▸ **Material shown**:
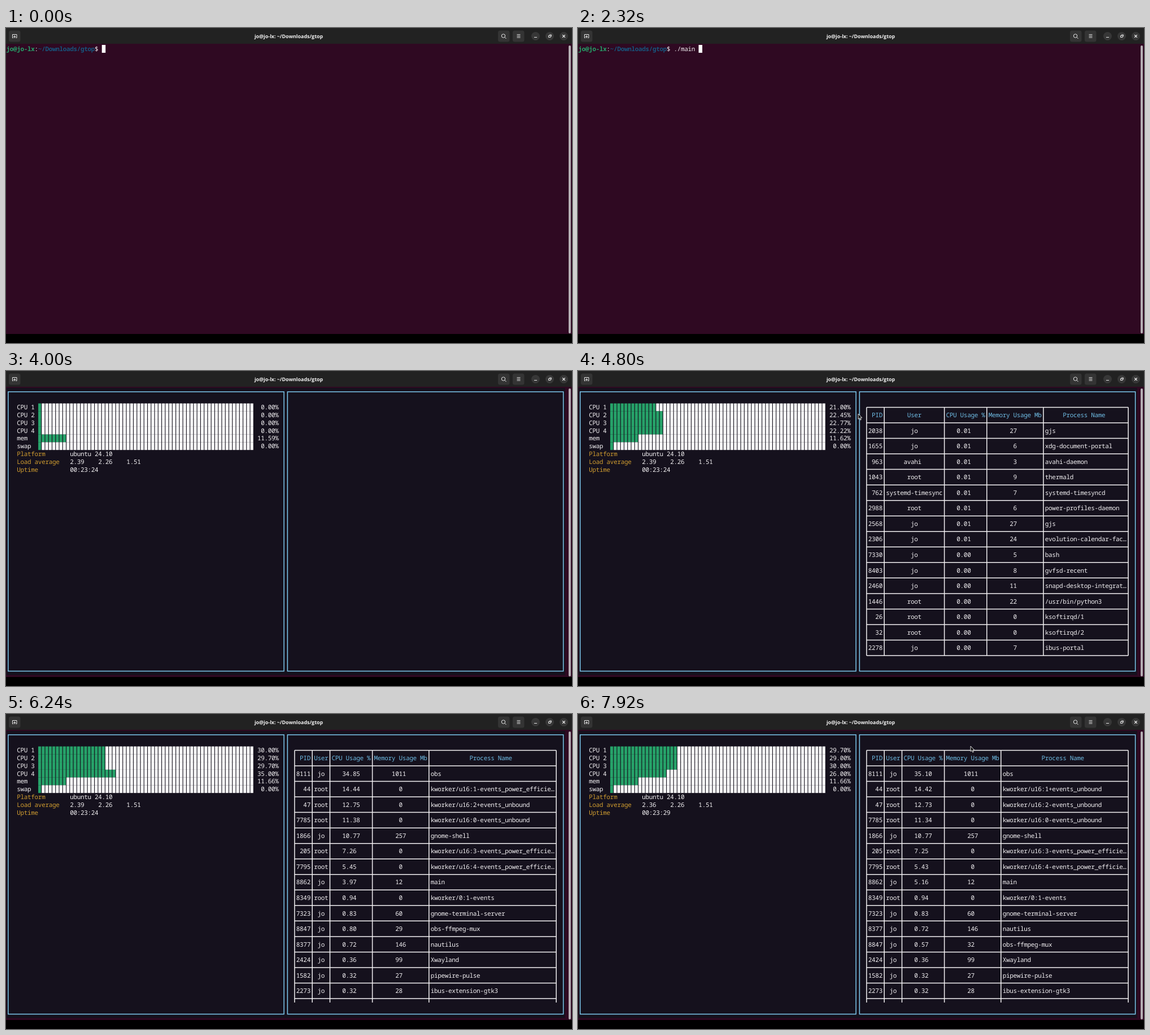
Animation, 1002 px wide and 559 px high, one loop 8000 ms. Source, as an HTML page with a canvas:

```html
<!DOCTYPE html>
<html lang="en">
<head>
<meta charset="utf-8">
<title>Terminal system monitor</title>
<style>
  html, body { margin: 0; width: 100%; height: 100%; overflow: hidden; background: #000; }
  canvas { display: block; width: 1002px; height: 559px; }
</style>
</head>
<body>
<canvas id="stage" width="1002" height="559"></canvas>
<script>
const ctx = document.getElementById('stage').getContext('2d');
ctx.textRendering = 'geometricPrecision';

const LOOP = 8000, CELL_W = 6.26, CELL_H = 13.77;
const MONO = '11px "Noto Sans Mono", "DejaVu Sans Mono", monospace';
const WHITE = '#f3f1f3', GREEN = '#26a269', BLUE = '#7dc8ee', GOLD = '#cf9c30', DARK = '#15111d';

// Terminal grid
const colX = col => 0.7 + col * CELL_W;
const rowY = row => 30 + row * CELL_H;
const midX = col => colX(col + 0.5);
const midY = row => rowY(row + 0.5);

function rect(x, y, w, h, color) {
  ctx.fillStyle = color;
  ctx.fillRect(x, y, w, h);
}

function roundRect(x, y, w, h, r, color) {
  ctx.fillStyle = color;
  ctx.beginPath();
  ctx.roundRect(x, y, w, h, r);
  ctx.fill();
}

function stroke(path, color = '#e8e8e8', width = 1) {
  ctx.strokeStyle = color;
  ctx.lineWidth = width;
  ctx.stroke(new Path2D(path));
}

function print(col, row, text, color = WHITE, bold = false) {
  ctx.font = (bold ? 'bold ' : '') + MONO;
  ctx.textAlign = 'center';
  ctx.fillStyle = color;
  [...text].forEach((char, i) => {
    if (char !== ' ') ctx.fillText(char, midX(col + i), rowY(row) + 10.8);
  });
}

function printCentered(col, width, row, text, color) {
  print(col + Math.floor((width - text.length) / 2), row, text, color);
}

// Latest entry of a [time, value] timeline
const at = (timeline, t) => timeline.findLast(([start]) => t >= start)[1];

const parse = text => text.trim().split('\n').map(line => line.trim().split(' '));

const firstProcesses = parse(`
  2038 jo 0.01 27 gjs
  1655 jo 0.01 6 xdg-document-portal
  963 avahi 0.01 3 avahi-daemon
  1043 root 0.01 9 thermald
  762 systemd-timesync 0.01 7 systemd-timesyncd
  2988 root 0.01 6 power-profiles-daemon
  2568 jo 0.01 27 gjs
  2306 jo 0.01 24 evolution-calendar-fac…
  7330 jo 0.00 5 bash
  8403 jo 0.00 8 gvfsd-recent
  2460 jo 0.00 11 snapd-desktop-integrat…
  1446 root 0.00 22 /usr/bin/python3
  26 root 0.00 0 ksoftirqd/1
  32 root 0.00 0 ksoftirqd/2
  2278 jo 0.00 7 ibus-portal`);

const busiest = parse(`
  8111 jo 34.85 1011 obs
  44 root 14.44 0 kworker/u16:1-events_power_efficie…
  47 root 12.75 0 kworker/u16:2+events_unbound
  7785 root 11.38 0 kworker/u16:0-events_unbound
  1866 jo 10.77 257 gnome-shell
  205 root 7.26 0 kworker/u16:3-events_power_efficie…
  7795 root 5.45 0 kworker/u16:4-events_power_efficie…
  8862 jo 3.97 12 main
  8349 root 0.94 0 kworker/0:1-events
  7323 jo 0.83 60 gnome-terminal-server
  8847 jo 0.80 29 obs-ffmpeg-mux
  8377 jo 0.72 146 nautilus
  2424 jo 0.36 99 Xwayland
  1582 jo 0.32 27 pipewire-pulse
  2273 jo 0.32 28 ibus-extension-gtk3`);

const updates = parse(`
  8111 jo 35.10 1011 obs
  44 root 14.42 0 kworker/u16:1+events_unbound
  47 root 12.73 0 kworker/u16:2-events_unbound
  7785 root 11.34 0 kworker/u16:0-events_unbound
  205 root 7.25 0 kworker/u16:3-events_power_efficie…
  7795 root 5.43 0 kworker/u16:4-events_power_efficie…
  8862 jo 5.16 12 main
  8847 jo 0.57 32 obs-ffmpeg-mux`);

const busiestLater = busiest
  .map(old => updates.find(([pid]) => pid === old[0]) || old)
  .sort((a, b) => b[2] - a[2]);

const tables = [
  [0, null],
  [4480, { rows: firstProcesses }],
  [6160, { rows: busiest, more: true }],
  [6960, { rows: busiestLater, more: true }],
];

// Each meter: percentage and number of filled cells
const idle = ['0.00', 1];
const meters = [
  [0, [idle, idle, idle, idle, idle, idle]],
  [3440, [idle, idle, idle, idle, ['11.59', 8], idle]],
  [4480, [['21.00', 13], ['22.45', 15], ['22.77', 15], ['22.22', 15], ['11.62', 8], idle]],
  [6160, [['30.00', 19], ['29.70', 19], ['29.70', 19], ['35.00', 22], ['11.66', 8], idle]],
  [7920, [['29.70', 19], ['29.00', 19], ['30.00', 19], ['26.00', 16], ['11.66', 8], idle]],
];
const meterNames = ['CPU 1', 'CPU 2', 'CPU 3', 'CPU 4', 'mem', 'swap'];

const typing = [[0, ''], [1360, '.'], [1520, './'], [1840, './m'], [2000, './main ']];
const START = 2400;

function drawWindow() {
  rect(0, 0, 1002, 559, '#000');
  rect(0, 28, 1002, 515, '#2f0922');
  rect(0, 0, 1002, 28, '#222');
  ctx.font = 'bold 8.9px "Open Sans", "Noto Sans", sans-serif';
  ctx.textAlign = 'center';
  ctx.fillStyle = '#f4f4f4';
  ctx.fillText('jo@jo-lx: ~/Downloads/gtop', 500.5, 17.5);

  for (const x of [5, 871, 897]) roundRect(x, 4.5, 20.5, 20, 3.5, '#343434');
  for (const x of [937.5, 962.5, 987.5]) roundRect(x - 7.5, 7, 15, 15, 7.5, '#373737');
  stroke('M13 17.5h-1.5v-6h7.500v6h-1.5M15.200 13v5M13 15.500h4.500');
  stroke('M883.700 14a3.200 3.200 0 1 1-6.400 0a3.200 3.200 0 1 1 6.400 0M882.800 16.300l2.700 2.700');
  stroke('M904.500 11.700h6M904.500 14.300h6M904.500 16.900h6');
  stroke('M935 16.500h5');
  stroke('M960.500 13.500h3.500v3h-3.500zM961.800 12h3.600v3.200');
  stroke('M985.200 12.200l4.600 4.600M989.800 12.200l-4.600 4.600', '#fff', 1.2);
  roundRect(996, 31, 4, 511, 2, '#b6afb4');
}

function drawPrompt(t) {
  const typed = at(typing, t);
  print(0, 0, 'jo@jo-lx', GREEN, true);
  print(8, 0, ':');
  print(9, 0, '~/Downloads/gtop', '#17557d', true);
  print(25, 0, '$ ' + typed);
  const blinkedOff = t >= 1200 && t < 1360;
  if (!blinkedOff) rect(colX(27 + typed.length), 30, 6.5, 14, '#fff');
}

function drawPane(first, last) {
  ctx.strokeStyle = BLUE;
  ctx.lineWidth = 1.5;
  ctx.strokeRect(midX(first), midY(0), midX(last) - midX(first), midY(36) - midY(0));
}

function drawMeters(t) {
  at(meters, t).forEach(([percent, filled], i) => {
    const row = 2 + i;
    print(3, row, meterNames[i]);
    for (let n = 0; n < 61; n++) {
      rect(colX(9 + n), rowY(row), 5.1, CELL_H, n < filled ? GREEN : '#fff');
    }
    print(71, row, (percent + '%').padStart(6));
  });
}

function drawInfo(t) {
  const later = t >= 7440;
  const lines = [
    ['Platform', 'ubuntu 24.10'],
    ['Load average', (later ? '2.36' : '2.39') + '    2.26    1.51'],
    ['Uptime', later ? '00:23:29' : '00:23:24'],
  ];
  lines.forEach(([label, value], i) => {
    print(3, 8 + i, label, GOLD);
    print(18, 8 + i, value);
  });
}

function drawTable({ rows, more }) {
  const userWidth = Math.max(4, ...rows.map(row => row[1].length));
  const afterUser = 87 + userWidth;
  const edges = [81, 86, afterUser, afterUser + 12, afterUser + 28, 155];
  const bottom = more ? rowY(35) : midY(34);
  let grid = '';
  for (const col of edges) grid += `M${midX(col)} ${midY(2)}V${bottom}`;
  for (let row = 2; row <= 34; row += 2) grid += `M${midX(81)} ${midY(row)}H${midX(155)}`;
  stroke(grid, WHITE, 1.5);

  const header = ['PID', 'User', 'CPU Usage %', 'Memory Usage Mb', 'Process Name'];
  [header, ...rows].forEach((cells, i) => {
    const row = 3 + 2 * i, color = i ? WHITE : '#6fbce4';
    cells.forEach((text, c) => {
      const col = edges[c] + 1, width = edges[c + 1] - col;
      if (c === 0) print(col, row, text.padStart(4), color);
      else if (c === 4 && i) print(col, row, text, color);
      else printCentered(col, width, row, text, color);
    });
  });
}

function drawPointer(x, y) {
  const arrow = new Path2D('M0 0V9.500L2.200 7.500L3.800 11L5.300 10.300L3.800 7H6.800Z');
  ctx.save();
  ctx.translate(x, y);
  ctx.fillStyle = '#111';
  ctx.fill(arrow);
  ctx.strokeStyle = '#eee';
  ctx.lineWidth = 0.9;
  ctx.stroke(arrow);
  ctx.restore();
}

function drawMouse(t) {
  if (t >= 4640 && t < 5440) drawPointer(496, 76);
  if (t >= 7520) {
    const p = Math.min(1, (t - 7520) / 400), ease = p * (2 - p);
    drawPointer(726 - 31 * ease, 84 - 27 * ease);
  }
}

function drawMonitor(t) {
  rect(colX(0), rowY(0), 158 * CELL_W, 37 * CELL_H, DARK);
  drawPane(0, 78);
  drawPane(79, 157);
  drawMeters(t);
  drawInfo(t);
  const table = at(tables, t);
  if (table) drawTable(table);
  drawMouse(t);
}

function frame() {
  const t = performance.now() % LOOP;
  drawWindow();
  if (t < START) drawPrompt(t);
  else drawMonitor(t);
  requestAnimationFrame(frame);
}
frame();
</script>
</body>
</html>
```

▸ **What you are asked to do**: Single out each line of the records above with the string "more" in it, and copy it.

▸ **Finished task**:
  [6160, { rows: busiest, more: true }],
  [6960, { rows: busiestLater, more: true }],
function drawTable({ rows, more }) {
  const bottom = more ? rowY(35) : midY(34);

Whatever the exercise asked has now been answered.